▶ _Problem statement_:
Quote the records exactly, starting at the first line and stopping after the line with "var(--ink); stroke-width: 1.4;"; skip the pictures.

▶ _Material provided_:
--- START ---
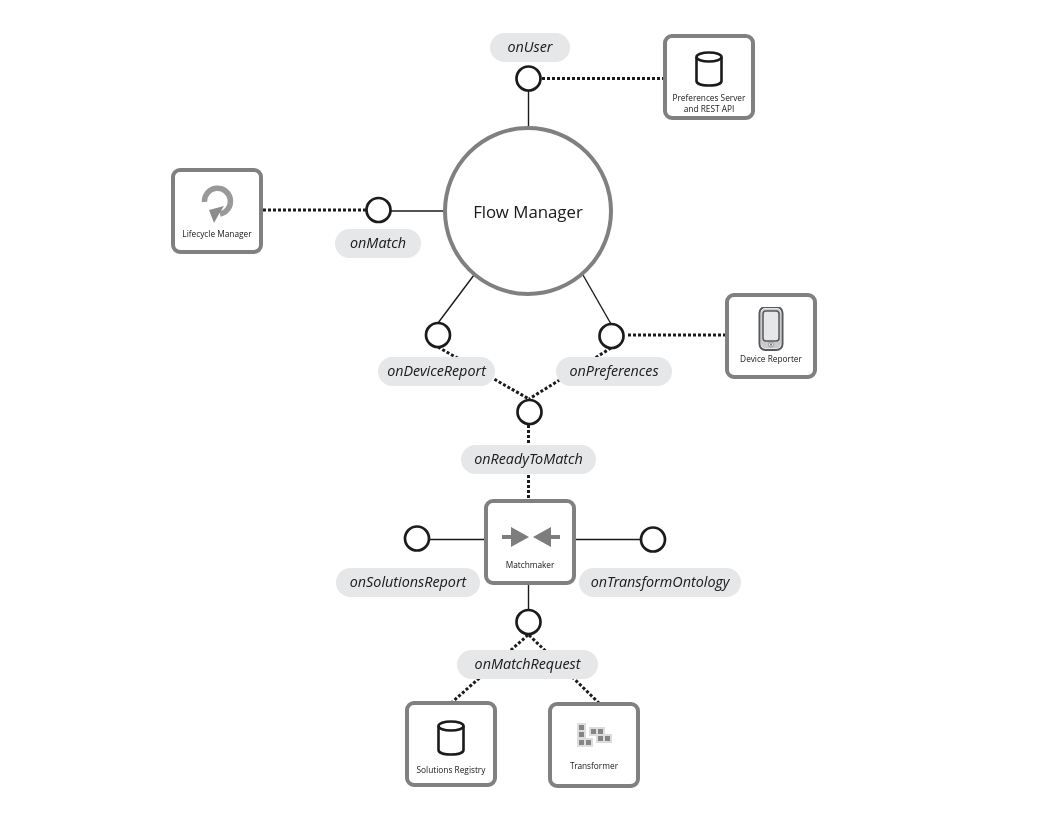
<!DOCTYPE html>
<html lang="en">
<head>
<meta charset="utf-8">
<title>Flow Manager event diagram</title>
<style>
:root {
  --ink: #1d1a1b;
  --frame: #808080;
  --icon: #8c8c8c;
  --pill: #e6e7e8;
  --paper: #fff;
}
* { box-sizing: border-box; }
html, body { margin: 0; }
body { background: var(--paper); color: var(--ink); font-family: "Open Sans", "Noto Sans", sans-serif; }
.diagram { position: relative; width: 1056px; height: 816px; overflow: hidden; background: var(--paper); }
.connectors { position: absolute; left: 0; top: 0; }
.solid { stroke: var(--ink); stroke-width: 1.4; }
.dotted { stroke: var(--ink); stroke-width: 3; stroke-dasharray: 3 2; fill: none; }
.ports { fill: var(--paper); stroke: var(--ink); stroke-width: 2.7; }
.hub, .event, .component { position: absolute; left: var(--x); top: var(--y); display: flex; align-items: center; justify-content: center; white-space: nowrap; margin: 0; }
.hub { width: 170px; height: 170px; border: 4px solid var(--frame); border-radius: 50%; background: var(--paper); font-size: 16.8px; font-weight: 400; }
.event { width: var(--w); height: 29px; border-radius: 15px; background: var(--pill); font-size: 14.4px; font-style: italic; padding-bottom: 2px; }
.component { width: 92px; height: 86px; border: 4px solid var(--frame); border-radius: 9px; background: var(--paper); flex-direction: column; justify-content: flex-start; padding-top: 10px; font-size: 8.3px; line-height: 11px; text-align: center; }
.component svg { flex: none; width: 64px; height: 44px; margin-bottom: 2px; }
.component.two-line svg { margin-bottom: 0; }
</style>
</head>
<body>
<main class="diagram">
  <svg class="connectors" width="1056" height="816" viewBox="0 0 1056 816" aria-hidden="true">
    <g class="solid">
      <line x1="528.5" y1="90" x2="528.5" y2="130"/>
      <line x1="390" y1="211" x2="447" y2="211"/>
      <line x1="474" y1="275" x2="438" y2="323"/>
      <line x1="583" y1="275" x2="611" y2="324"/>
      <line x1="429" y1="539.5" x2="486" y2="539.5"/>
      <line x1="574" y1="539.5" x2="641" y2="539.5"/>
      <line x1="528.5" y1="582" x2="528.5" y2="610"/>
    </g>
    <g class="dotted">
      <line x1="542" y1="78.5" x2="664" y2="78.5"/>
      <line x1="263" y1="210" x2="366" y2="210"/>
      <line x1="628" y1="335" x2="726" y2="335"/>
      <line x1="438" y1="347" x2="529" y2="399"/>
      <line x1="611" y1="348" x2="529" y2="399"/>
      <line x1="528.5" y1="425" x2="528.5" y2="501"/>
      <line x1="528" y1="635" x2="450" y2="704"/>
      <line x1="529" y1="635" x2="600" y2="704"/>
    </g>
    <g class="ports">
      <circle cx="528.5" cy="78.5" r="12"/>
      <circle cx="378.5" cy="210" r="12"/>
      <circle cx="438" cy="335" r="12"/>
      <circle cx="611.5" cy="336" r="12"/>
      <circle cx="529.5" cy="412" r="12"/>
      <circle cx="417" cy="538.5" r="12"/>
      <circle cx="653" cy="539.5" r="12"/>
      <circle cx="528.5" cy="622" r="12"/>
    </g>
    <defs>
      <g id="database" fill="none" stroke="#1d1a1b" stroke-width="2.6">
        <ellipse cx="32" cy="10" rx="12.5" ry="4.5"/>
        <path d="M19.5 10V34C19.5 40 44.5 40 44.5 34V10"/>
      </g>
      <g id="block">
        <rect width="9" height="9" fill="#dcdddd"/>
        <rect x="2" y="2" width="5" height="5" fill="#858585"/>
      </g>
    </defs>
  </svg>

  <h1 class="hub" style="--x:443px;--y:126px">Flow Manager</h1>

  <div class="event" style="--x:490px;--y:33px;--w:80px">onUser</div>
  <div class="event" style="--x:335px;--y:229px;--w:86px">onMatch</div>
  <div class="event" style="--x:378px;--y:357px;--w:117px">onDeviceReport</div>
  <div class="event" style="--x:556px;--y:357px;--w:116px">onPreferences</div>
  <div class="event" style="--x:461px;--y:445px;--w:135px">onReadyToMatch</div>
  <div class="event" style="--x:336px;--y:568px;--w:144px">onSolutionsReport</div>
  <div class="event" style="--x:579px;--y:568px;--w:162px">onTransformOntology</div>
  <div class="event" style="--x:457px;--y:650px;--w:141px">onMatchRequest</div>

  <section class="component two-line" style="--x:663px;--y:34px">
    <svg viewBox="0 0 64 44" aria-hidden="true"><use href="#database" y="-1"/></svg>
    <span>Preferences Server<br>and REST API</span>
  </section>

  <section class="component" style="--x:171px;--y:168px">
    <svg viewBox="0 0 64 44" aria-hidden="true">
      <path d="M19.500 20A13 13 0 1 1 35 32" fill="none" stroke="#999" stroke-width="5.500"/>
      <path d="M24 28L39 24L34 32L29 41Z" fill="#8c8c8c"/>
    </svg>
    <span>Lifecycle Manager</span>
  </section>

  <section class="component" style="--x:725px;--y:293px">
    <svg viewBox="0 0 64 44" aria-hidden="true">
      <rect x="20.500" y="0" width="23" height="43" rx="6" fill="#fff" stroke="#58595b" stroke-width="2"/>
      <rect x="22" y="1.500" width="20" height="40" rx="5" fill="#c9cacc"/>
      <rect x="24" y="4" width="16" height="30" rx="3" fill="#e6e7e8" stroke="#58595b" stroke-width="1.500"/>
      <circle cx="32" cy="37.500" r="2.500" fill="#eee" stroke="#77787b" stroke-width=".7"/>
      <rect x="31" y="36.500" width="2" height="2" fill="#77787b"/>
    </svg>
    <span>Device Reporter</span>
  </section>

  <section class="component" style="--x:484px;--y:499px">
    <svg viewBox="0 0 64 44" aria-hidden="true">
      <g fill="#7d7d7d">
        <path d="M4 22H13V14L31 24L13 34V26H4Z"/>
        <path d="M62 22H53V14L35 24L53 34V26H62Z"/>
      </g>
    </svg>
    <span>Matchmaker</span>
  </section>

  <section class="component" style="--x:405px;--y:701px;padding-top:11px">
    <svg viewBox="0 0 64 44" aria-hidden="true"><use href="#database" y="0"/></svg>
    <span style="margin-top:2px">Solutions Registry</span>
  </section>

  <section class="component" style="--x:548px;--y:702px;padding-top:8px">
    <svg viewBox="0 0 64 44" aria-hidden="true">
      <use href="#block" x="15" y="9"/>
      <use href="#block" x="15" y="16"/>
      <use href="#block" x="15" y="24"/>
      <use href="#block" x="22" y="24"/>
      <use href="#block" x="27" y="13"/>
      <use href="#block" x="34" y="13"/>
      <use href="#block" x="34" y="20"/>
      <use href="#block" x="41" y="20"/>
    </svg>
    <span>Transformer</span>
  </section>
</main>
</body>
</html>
--- END ---
▶ _Exercise answer_:
<!DOCTYPE html>
<html lang="en">
<head>
<meta charset="utf-8">
<title>Flow Manager event diagram</title>
<style>
:root {
  --ink: #1d1a1b;
  --frame: #808080;
  --icon: #8c8c8c;
  --pill: #e6e7e8;
  --paper: #fff;
}
* { box-sizing: border-box; }
html, body { margin: 0; }
body { background: var(--paper); color: var(--ink); font-family: "Open Sans", "Noto Sans", sans-serif; }
.diagram { position: relative; width: 1056px; height: 816px; overflow: hidden; background: var(--paper); }
.connectors { position: absolute; left: 0; top: 0; }
.solid { stroke: var(--ink); stroke-width: 1.4; }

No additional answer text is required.